Task input Block Start

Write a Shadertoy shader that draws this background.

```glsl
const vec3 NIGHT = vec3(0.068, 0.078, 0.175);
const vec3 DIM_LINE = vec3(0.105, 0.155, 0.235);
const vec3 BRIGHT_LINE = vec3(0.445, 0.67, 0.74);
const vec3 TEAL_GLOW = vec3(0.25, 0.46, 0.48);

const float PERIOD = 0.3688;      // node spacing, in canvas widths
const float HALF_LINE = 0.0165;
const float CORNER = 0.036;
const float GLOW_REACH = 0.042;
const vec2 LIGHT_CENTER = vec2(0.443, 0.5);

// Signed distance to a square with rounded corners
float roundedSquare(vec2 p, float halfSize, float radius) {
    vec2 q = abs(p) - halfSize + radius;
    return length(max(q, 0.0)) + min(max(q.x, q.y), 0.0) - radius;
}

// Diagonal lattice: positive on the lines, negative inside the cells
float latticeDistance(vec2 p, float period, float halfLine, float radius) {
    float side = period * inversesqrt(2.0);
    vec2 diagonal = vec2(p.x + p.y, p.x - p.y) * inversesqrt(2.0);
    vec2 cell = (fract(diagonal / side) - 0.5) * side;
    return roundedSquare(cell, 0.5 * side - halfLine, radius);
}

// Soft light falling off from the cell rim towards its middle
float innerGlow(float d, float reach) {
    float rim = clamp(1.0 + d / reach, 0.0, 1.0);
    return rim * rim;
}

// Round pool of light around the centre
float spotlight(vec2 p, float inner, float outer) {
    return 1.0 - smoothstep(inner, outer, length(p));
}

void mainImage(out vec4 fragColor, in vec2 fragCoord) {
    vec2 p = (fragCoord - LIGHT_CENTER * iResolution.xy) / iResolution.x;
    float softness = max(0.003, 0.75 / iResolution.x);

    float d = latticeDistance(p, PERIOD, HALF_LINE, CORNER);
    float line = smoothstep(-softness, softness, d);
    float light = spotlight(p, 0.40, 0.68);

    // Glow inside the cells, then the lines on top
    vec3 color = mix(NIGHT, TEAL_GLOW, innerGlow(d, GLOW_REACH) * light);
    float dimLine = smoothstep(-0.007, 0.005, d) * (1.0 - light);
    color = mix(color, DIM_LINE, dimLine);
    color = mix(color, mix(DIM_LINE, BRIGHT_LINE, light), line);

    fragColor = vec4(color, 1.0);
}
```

Task input Block End

§ Task to complete:
Would you show each line of the listing above that has the string "smoothstep"?

§ Response:
    return 1.0 - smoothstep(inner, outer, length(p));
    float line = smoothstep(-softness, softness, d);
    float dimLine = smoothstep(-0.007, 0.005, d) * (1.0 - light);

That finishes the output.